Exercise aim: Tally how many lines in the data hold the word "FuncAnimation", and give the result with no other text.

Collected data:
○ ○ ○ ○
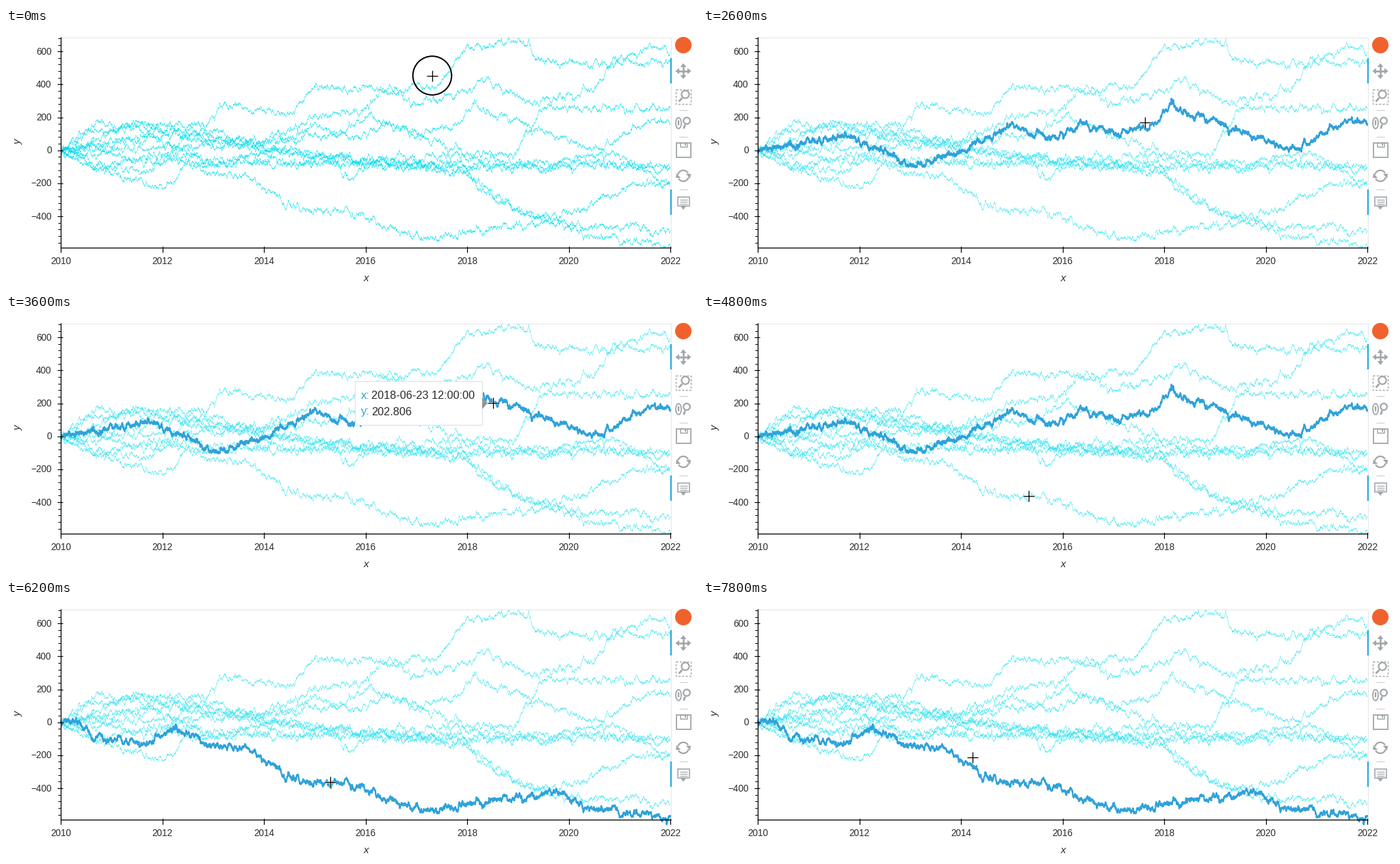
A matplotlib script that plays this animation: 1010x377 px, repeating every 8 s.

```python
import numpy as np
import matplotlib.pyplot as plt
from matplotlib.animation import FuncAnimation
from matplotlib.patches import Arc, Circle, Ellipse, Polygon, Rectangle

W, H, DPI = 1010, 377, 100
LEFT, RIGHT, TOP, BOTTOM = 80, 971, 13, 321
FRAMES, STEP_MS = 40, 200
GREY, BLUE, ACTIVE, INK = "#a1a6a9", "#30a2da", "#26aae1", "#2c2c2c"
PT = 72 / DPI  # points per pixel
YEAR_PX, UNIT_PX, ZERO_Y = 74.25, 0.2408, 178.7

plt.rcParams["font.family"] = "Liberation Sans"
fig = plt.figure(figsize=(W / DPI, H / DPI), dpi=DPI, facecolor="white")
ax = fig.add_axes([0, 0, 1, 1])
ax.axis("off")


def px(years):
    return LEFT + 0.2 + years * YEAR_PX


def py(value):
    return ZERO_Y - UNIT_PX * value


def seg(xs, ys, color="black", width=1.0, z=3, **kw):
    line, = ax.plot(xs, ys, color=color, lw=width * PT, zorder=z,
                    solid_capstyle="butt", **kw)
    return line


def text(x, y, s, size, color=INK, z=3, **kw):
    return ax.text(x, y, s, fontsize=size * PT, color=color, zorder=z, **kw)


def shape(patch, z=3):
    patch.set_zorder(z)
    return ax.add_patch(patch)


def fill(*points, color=GREY, z=3):
    return shape(Polygon(points, fc=color, ec="none"), z)


def outline(x0, y0, x1, y1, width=1.8, **kw):
    return shape(Rectangle((x0, y0), x1 - x0, y1 - y0, fill=False,
                           ec=GREY, lw=width * PT, **kw))


# ---- data: daily noise that keeps returning to a trend ----
DAYS = 4383
YEARS = np.linspace(0, 12, DAYS)
MEMORY = 0.95 ** np.arange(150)


def walk(seed, *turns):
    """Seeded walk along (years since 2010, level) turning points."""
    steps = np.random.default_rng(seed).normal(0, 4.8, DAYS)
    noise = np.convolve(steps, MEMORY)[:DAYS]
    return noise + np.interp(YEARS, *zip((0, 0), *turns))


rising = walk(1, (.6, -95), (1.8, -60), (2.5, 70), (3.9, 45), (5, 190),
              (5.9, 235), (6.3, 350), (7.4, 385), (7.9, 600), (9, 670),
              (9.4, 555), (10.8, 520), (11.8, 640), (12, 600))
middle = walk(2, (1.7, 95), (3, -85), (4.2, 20), (5, 165), (5.7, 60),
              (6.3, 155), (7.1, 105), (7.7, 130), (8.1, 270), (9.3, 125),
              (10.5, 5), (11.8, 190), (12, 150))
falling = walk(3, (.25, 20), (.6, -90), (1.7, -145), (2.2, -20), (2.9, -140),
               (3.8, -175), (4.5, -355), (5.4, -360), (7.2, -535),
               (9.8, -420), (10.5, -530), (12, -570))
chosen = [rising, middle, falling]
others = [
    walk(4, (.7, 150), (2.9, 160), (3.2, 280), (4.5, 200), (5, 395),
         (6.6, 365), (6.9, 280), (8, 350), (8.3, 440), (9.3, 280),
         (10.5, 375), (10.9, 530), (12, 520)),
    walk(5, (2.5, 100), (4, 10), (6, -60), (8.9, -20), (9.5, 245), (12, 250)),
    walk(6, (2.5, 20), (4, 40), (5.5, 100), (6.1, 210), (8.3, -70),
         (12, -100)),
    walk(7, (2, -40), (7.9, -110), (8.6, -330), (10, -460), (12, -480)),
    walk(8, (.6, 120), (3, 130), (4, 0), (7.9, -140), (9.2, -410),
         (10.2, -370), (11.2, -220), (12, -190)),
    walk(9, (1, -140), (2, -235), (2.5, -90), (5.4, -80), (5.7, -190),
         (6, -80), (12, -110)),
    walk(10, (1.5, 170), (3, 60), (5, -40), (9.5, -110), (10.7, 0),
         (12, -195)),
]


def shade(series):
    """Rasterise the walks by hit density, cyan to blue, at double size."""
    fine = np.linspace(0, 12, DAYS * 6)
    x = np.tile(px(fine), len(series))
    y = np.concatenate([py(np.interp(fine, YEARS, s)) for s in series])
    hits = np.histogram2d(
        y, x, bins=(2 * (BOTTOM - TOP), 2 * (RIGHT - LEFT)),
        range=((TOP, BOTTOM), (LEFT, RIGHT)))[0] / 6
    heat = np.clip((hits - .8) / 5, 0, 1)[..., None]
    color = (1 - heat) * np.array([0, .88, .93]) + heat * np.array([0, .45, .9])
    alpha = np.where(hits > 0, .8 + .2 * np.clip(hits / 2, 0, 1), 0)
    rgb = 1 - alpha[..., None] * (1 - color)
    return rgb.reshape(BOTTOM - TOP, 2, RIGHT - LEFT, 2, 3).mean(axis=(1, 3))


raster = ax.imshow(shade(chosen + others), aspect="auto",
                   extent=(LEFT, RIGHT, BOTTOM, TOP), interpolation="nearest",
                   zorder=1)
plot_box = Rectangle((LEFT, TOP), RIGHT - LEFT + 1, BOTTOM - TOP,
                     transform=ax.transData)
picks = [seg(px(YEARS), py(s), BLUE, 2.3, 2, clip_path=plot_box,
             solid_joinstyle="round") for s in chosen]

# ---- axes ----
seg([LEFT, RIGHT + .5, RIGHT + .5], [TOP + .5, TOP + .5, BOTTOM], "#e5e5e5")
seg([LEFT + .2] * 2, [TOP, BOTTOM + .5], width=1.3)
seg([LEFT, RIGHT + 1], [BOTTOM] * 2, width=1.3)
for v in range(-560, 681, 40):
    seg([76, 80], [py(v)] * 2)
for v in range(-400, 601, 200):
    seg([75, 83], [py(v)] * 2, width=1.2)
    text(66.5, py(v) + 4.5, str(v).replace("-", "\u2212"), 13.6, ha="right")
for n in range(0, 13, 2):
    seg([px(n)] * 2, [318.5, 327.5], width=1.2)
    text(px(n), 344.7, str(2010 + n), 13.6, ha="center")
text(526, 369.5, "x", 15, ha="center", style="italic")
text(18, 166.5, "y", 15, ha="center", va="center", style="italic", rotation=90)

# ---- toolbar ----
CX = 990
shape(Circle((CX, 25), 12, fc="#f0622d", ec="none"))
for y in (44, 236):
    seg([972, 972], [y, y + 37], ACTIVE, 2.2, 4)
for y in (120, 159, 236):
    seg([984, 996], [y, y], "#d0d0d0", 1.2)


def lens(x, y, r, hx, hy):
    shape(Circle((x, y), r, fill=False, ec=GREY, lw=2.2 * PT))
    seg([x + (hx - x) * .5, hx], [y + (hy - y) * .5, hy], GREY, 2.8)


# pan
seg([CX - 8, CX + 8], [63, 63], GREY, 2.6)
seg([CX, CX], [55, 71], GREY, 2.6)
for dx, dy in ((1, 0), (-1, 0), (0, 1), (0, -1)):
    bx, by = CX + 6 * dx, 63 + 6 * dy
    fill((CX + 11.5 * dx, 63 + 11.5 * dy), (bx + 4.5 * dy, by + 4.5 * dx),
         (bx - 4.5 * dy, by - 4.5 * dx))

# box zoom and wheel zoom
outline(979, 90, 1001, 111, 1.4, ls=(0, (2.2, 1.6)))
lens(993, 97, 5.6, 983.5, 107.5)
shape(Ellipse((983, 139), 8, 16, fill=False, ec=GREY, lw=1.8 * PT))
seg([983, 983], [135, 142], GREY, 2.4)
lens(995, 135.5, 4.8, 990.5, 147)

# save
outline(979.5, 167.5, 1000.5, 189)
outline(986, 167.5, 996, 174, 1.5)
seg([993, 993], [168, 172], GREY, 2)

# reset
for a in (0, 180):
    shape(Arc((CX, 216), 16, 16, angle=a, theta1=15, theta2=150,
              ec=GREY, lw=2.2 * PT))
fill((1001, 213), (994, 213), (1000, 220))
fill((979, 219), (986, 219), (980, 212))

# hover
outline(981.5, 247, 998.5, 260, 1.6)
for y in (250.5, 253.5, 256.5):
    seg([984.5, 995.5], [y, y], GREY, 1.2)
fill((985.5, 260), (994.5, 260), (CX, 265.5))

# ---- tooltip, laid out around its rest point and shifted with the pointer ----
REST = np.array([712, 130])
tip_box = shape(Rectangle((0, 0), 186, 64, fc="white", ec="#dddddd", lw=PT), 6)
tip_arrow = fill((0, 0), (1, 1), (2, 0), color="#909599", z=6)
tip_text = [text(0, 0, s, 16.3, c, 7) for s, c in
            (("x:", "#2f9fc8"), ("y:", "#2f9fc8"), ("", INK), ("", INK))]
tip = [tip_box, tip_arrow, *tip_text]


def place_tip(x, y):
    dx, dy = x - REST[0], y - REST[1]
    half_days = round(2 * dx * 365.25 / YEAR_PX)
    stamp = np.datetime64("2018-06-23T12:00:00") + np.timedelta64(
        12 * half_days, "h")
    tip_text[2].set_text(str(stamp).replace("T", " "))
    tip_text[3].set_text(f"{202.806 - dy / UNIT_PX:.3f}")
    tip_box.set_xy((x - 202.5, y - 32.5))
    tip_arrow.set_xy([(x - 16, y - 9), (x - 8, y), (x - 16, y + 9)])
    for k, label in enumerate(tip_text):
        label.set_position((x - (193, 178)[k // 2], y - (6.5, -17.5)[k % 2]))


# ---- pointer ----
halo = seg([], [], "white", 3, 8, alpha=.7)
cross = seg([], [], "black", 1.3, 9)
ring = shape(Circle((0, 0), 28.3, fill=False, ec="black", lw=2 * PT), 9)

ax.set_xlim(0, W)
ax.set_ylim(H, 0)

# pointer poses as (time in steps, x, y)
POSES = [(0, 623, 69.5), (6, 638.3, 142.8), (13, 646, 138), (18, *REST),
         (24, 476, 266), (31, 474, 266), (39, 394, 230)]
CLICKS = (0, 6, 25)  # each holds two steps, then selects the next walk
HOVER = range(16, 20)


def pointer(i):
    for (a, *p), (b, *q) in zip(POSES, POSES[1:]):
        if i <= b:
            u = (i - a) / (b - a)
            u = u * u * (3 - 2 * u)
            return np.array(p) * (1 - u) + np.array(q) * u


def draw(i):
    x, y = pointer(i)
    xs = [x - 8, x + 8, np.nan, x, x]
    ys = [y, y, np.nan, y - 8, y + 8]
    halo.set_data(xs, ys)
    cross.set_data(xs, ys)
    ring.center = x, y
    ring.set_visible(any(c <= i < c + 2 for c in CLICKS))
    picked = sum(i >= c + 2 for c in CLICKS) - 1
    raster.set_alpha(1 if picked < 0 else .8)
    for k, line in enumerate(picks):
        line.set_visible(k == picked)
    place_tip(x, y)
    for part in tip:
        part.set_visible(i in HOVER)
    return [raster, *picks, *tip, halo, cross, ring]


anim = FuncAnimation(fig, draw, frames=FRAMES, interval=STEP_MS, repeat=True,
                     repeat_delay=0, blit=False)
plt.show()
```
○ ○ ○ ○
Solution to this task: 2